▸ **YOUR GOAL**:
Without altering a word, return the records below, but exclude the pictures.

Rendered images with source text
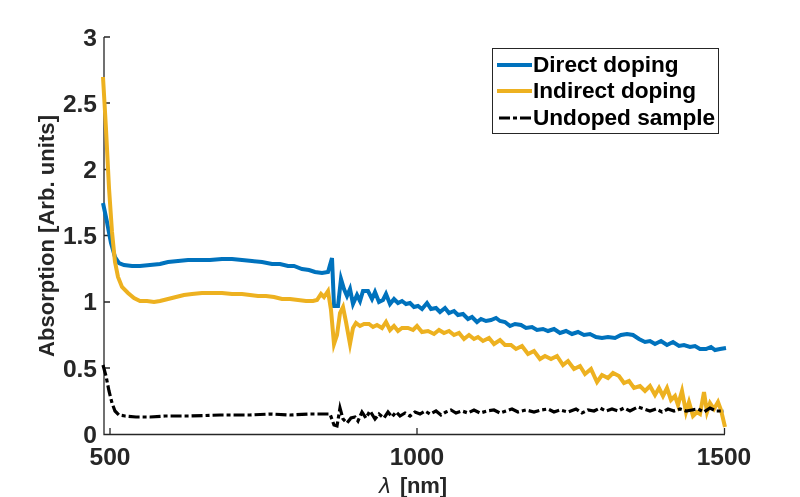
<!DOCTYPE html>
<html lang="en">
<head>
<meta charset="utf-8">
<title>Absorption spectra</title>
<style>
:root {
  --paper: #fff;
  --axis: #262626;
  --ink: #000;
  --direct: #0072bd;
  --indirect: #edb120;
  --undoped: #000;
}
* { box-sizing: border-box; }
html, body { margin: 0; overflow: hidden; background: var(--paper); }
.chart {
  position: relative;
  width: 800px;
  height: 497px;
  overflow: hidden;
  background: var(--paper);
  font-family: "Liberation Sans", Arial, sans-serif;
  font-weight: 700;
}
.plot { position: absolute; inset: 0; display: block; }
.axes { fill: none; stroke: var(--axis); stroke-width: 1.3; }
.ticks { fill: var(--axis); font-size: 24.5px; }
.ticks-y { text-anchor: end; }
.ticks-x { text-anchor: middle; }
.axis-title { fill: var(--axis); font-size: 22px; }
.symbol { font-family: "DejaVu Sans", sans-serif; font-weight: 400; font-style: italic; font-size: 21px; }
.series { fill: none; stroke-width: 4; stroke-linejoin: miter; stroke-miterlimit: 6; }
.direct { stroke: var(--direct); }
.indirect { stroke: var(--indirect); }
.undoped { stroke: var(--undoped); stroke-width: 3.2; stroke-dasharray: 11 3 4 3; }
.legend {
  position: absolute;
  left: 492px;
  top: 48px;
  width: 227px;
  height: 86px;
  margin: 0;
  padding: 3px 0 2px 4px;
  list-style: none;
  display: grid;
  grid-template-rows: repeat(3, 1fr);
  border: 1.3px solid var(--axis);
  background: var(--paper);
  color: var(--ink);
  font-size: 22.6px;
  line-height: 26px;
  white-space: nowrap;
}
.legend li { display: flex; align-items: center; gap: 1px; }
.key { flex: none; width: 35px; height: 6px; }
</style>
</head>
<body>
<main class="chart">
  <svg class="plot" width="800" height="497" viewBox="0 0 800 497" role="img" aria-label="Absorption against wavelength for three samples">
    <path class="axes" d="M104 37V434.500H725M104 37h6M104 103h6M104 169.500h6M104 235.500h6M104 302h6M104 368h6M110 434v-6M417 434v-6M724.500 434v-6"/>

    <g class="ticks ticks-y">
      <text x="97" y="46">3</text>
      <text x="97" y="112">2.5</text>
      <text x="97" y="178">2</text>
      <text x="97" y="244">1.5</text>
      <text x="97" y="310">1</text>
      <text x="97" y="377">0.5</text>
      <text x="97" y="443">0</text>
    </g>
    <g class="ticks ticks-x">
      <text x="110" y="465">500</text>
      <text x="417" y="465">1000</text>
      <text x="724" y="465">1500</text>
    </g>
    <text class="axis-title" transform="translate(54 357) rotate(-90)" textLength="242">Absorption [Arb. units]</text>
    <text class="axis-title symbol" x="379" y="493">λ</text>
    <text class="axis-title" x="400" y="493" textLength="47">[nm]</text>

    <path class="series direct" d="M103 203L107 222L111 243L115 257L119 263L124 265L132 266L140 266L150 265L160 264L168 262L178 261L188 260L200 260L210 260L222 259L232 259L242 260L252 261L262 262L272 264L280 264L288 266L294 266L302 269L309 270L315 272L322 273L328 272L332 258L334 306L338 306L341 279L344 289L347 296L350 289L353 304L357 295L360 301L363 291L368 291L372 299L375 292L379 302L383 300L386 294L390 304L394 299L398 303L402 301L406 304L410 303L414 307L418 306L422 309L427 303L431 309L436 308L440 312L445 308L449 313L454 311L458 315L463 314L468 319L472 317L477 322L481 319L486 321L491 320L496 318L500 321L505 322L510 326L515 324L521 325L526 328L532 327L537 330L543 329L548 331L554 329L560 333L566 331L572 334L578 332L584 335L590 334L596 337L602 338L608 337L615 338L621 335L627 334L633 335L639 339L645 342L650 341L655 344L661 341L667 345L673 342L679 346L684 345L690 347L695 346L700 349L706 349L711 347L715 350L720 349L726 348"/>

    <path class="series indirect" d="M103 77L106 129L109 188L112 232L115 262L118 277L122 287L128 293L134 298L140 301L147 301L154 302L160 301L168 299L176 297L184 295L192 294L202 293L212 293L222 293L232 294L242 294L250 295L258 296L266 296L274 297L282 299L290 299L298 300L306 301L313 301L317 300L321 294L324 297L328 291L331 310L334 344L337 335L340 313L343 307L346 322L350 344L353 328L356 323L360 326L364 324L369 324L373 327L377 325L382 328L386 322L390 330L394 326L398 331L402 328L408 328L413 330L417 326L422 332L428 331L434 334L439 330L444 333L449 331L454 335L459 333L464 339L469 335L474 339L478 337L483 341L489 338L494 344L500 340L505 345L511 345L516 349L522 346L528 354L534 351L540 359L545 356L551 359L557 356L563 365L568 361L574 369L580 366L585 374L591 369L597 382L602 375L608 378L613 373L619 376L624 383L629 381L634 388L640 386L645 391L650 386L655 395L659 388L663 396L667 388L671 400L675 396L678 405L682 391L686 412L689 402L693 416L697 412L700 414L704 392L707 412L710 403L714 409L718 402L721 410L725 427"/>

    <path class="series undoped" d="M103 365L106 376L109 391L112 403L115 411L119 415L125 416L136 417L150 417L165 416L190 416L220 415L250 415L270 414L290 415L310 414L330 414L334 425L337 426L340 408L343 419L347 423L351 418L355 417L358 421L362 412L366 418L370 411L375 419L379 414L384 418L388 412L392 417L396 412L400 416L405 413L410 416L415 412L420 414L425 411L430 414L436 411L441 415L446 412L451 410L456 413L462 411L468 413L474 410L480 413L487 411L494 410L500 413L506 411L512 409L518 412L526 410L534 412L541 410L548 409L554 412L560 410L568 412L576 409L582 413L588 410L594 411L600 408L606 411L612 409L618 411L624 408L630 411L638 407L644 409L650 411L656 409L662 412L668 409L674 411L680 409L686 411L692 410L698 409L704 412L710 408L716 411L724 411"/>
  </svg>

  <ul class="legend">
    <li><svg class="key" viewBox="0 0 35 6" aria-hidden="true"><line class="series direct" x1="0" y1="3" x2="35" y2="3"/></svg>Direct doping</li>
    <li><svg class="key" viewBox="0 0 35 6" aria-hidden="true"><line class="series indirect" x1="0" y1="3" x2="35" y2="3"/></svg>Indirect doping</li>
    <li><svg class="key" viewBox="0 0 35 6" aria-hidden="true"><line class="series undoped" x1="2" y1="3" x2="34" y2="3"/></svg>Undoped sample</li>
  </ul>
</main>
</body>
</html>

▸ **WRITTEN SOLUTION**:
<!DOCTYPE html>
<html lang="en">
<head>
<meta charset="utf-8">
<title>Absorption spectra</title>
<style>
:root {
  --paper: #fff;
  --axis: #262626;
  --ink: #000;
  --direct: #0072bd;
  --indirect: #edb120;
  --undoped: #000;
}
* { box-sizing: border-box; }
html, body { margin: 0; overflow: hidden; background: var(--paper); }
.chart {
  position: relative;
  width: 800px;
  height: 497px;
  overflow: hidden;
  background: var(--paper);
  font-family: "Liberation Sans", Arial, sans-serif;
  font-weight: 700;
}
.plot { position: absolute; inset: 0; display: block; }
.axes { fill: none; stroke: var(--axis); stroke-width: 1.3; }
.ticks { fill: var(--axis); font-size: 24.5px; }
.ticks-y { text-anchor: end; }
.ticks-x { text-anchor: middle; }
.axis-title { fill: var(--axis); font-size: 22px; }
.symbol { font-family: "DejaVu Sans", sans-serif; font-weight: 400; font-style: italic; font-size: 21px; }
.series { fill: none; stroke-width: 4; stroke-linejoin: miter; stroke-miterlimit: 6; }
.direct { stroke: var(--direct); }
.indirect { stroke: var(--indirect); }
.undoped { stroke: var(--undoped); stroke-width: 3.2; stroke-dasharray: 11 3 4 3; }
.legend {
  position: absolute;
  left: 492px;
  top: 48px;
  width: 227px;
  height: 86px;
  margin: 0;
  padding: 3px 0 2px 4px;
  list-style: none;
  display: grid;
  grid-template-rows: repeat(3, 1fr);
  border: 1.3px solid var(--axis);
  background: var(--paper);
  color: var(--ink);
  font-size: 22.6px;
  line-height: 26px;
  white-space: nowrap;
}
.legend li { display: flex; align-items: center; gap: 1px; }
.key { flex: none; width: 35px; height: 6px; }
</style>
</head>
<body>
<main class="chart">
  <svg class="plot" width="800" height="497" viewBox="0 0 800 497" role="img" aria-label="Absorption against wavelength for three samples">
    <path class="axes" d="M104 37V434.500H725M104 37h6M104 103h6M104 169.500h6M104 235.500h6M104 302h6M104 368h6M110 434v-6M417 434v-6M724.500 434v-6"/>

    <g class="ticks ticks-y">
      <text x="97" y="46">3</text>
      <text x="97" y="112">2.5</text>
      <text x="97" y="178">2</text>
      <text x="97" y="244">1.5</text>
      <text x="97" y="310">1</text>
      <text x="97" y="377">0.5</text>
      <text x="97" y="443">0</text>
    </g>
    <g class="ticks ticks-x">
      <text x="110" y="465">500</text>
      <text x="417" y="465">1000</text>
      <text x="724" y="465">1500</text>
    </g>
    <text class="axis-title" transform="translate(54 357) rotate(-90)" textLength="242">Absorption [Arb. units]</text>
    <text class="axis-title symbol" x="379" y="493">λ</text>
    <text class="axis-title" x="400" y="493" textLength="47">[nm]</text>

    <path class="series direct" d="M103 203L107 222L111 243L115 257L119 263L124 265L132 266L140 266L150 265L160 264L168 262L178 261L188 260L200 260L210 260L222 259L232 259L242 260L252 261L262 262L272 264L280 264L288 266L294 266L302 269L309 270L315 272L322 273L328 272L332 258L334 306L338 306L341 279L344 289L347 296L350 289L353 304L357 295L360 301L363 291L368 291L372 299L375 292L379 302L383 300L386 294L390 304L394 299L398 303L402 301L406 304L410 303L414 307L418 306L422 309L427 303L431 309L436 308L440 312L445 308L449 313L454 311L458 315L463 314L468 319L472 317L477 322L481 319L486 321L491 320L496 318L500 321L505 322L510 326L515 324L521 325L526 328L532 327L537 330L543 329L548 331L554 329L560 333L566 331L572 334L578 332L584 335L590 334L596 337L602 338L608 337L615 338L621 335L627 334L633 335L639 339L645 342L650 341L655 344L661 341L667 345L673 342L679 346L684 345L690 347L695 346L700 349L706 349L711 347L715 350L720 349L726 348"/>

    <path class="series indirect" d="M103 77L106 129L109 188L112 232L115 262L118 277L122 287L128 293L134 298L140 301L147 301L154 302L160 301L168 299L176 297L184 295L192 294L202 293L212 293L222 293L232 294L242 294L250 295L258 296L266 296L274 297L282 299L290 299L298 300L306 301L313 301L317 300L321 294L324 297L328 291L331 310L334 344L337 335L340 313L343 307L346 322L350 344L353 328L356 323L360 326L364 324L369 324L373 327L377 325L382 328L386 322L390 330L394 326L398 331L402 328L408 328L413 330L417 326L422 332L428 331L434 334L439 330L444 333L449 331L454 335L459 333L464 339L469 335L474 339L478 337L483 341L489 338L494 344L500 340L505 345L511 345L516 349L522 346L528 354L534 351L540 359L545 356L551 359L557 356L563 365L568 361L574 369L580 366L585 374L591 369L597 382L602 375L608 378L613 373L619 376L624 383L629 381L634 388L640 386L645 391L650 386L655 395L659 388L663 396L667 388L671 400L675 396L678 405L682 391L686 412L689 402L693 416L697 412L700 414L704 392L707 412L710 403L714 409L718 402L721 410L725 427"/>

    <path class="series undoped" d="M103 365L106 376L109 391L112 403L115 411L119 415L125 416L136 417L150 417L165 416L190 416L220 415L250 415L270 414L290 415L310 414L330 414L334 425L337 426L340 408L343 419L347 423L351 418L355 417L358 421L362 412L366 418L370 411L375 419L379 414L384 418L388 412L392 417L396 412L400 416L405 413L410 416L415 412L420 414L425 411L430 414L436 411L441 415L446 412L451 410L456 413L462 411L468 413L474 410L480 413L487 411L494 410L500 413L506 411L512 409L518 412L526 410L534 412L541 410L548 409L554 412L560 410L568 412L576 409L582 413L588 410L594 411L600 408L606 411L612 409L618 411L624 408L630 411L638 407L644 409L650 411L656 409L662 412L668 409L674 411L680 409L686 411L692 410L698 409L704 412L710 408L716 411L724 411"/>
  </svg>

  <ul class="legend">
    <li><svg class="key" viewBox="0 0 35 6" aria-hidden="true"><line class="series direct" x1="0" y1="3" x2="35" y2="3"/></svg>Direct doping</li>
    <li><svg class="key" viewBox="0 0 35 6" aria-hidden="true"><line class="series indirect" x1="0" y1="3" x2="35" y2="3"/></svg>Indirect doping</li>
    <li><svg class="key" viewBox="0 0 35 6" aria-hidden="true"><line class="series undoped" x1="2" y1="3" x2="34" y2="3"/></svg>Undoped sample</li>
  </ul>
</main>
</body>
</html>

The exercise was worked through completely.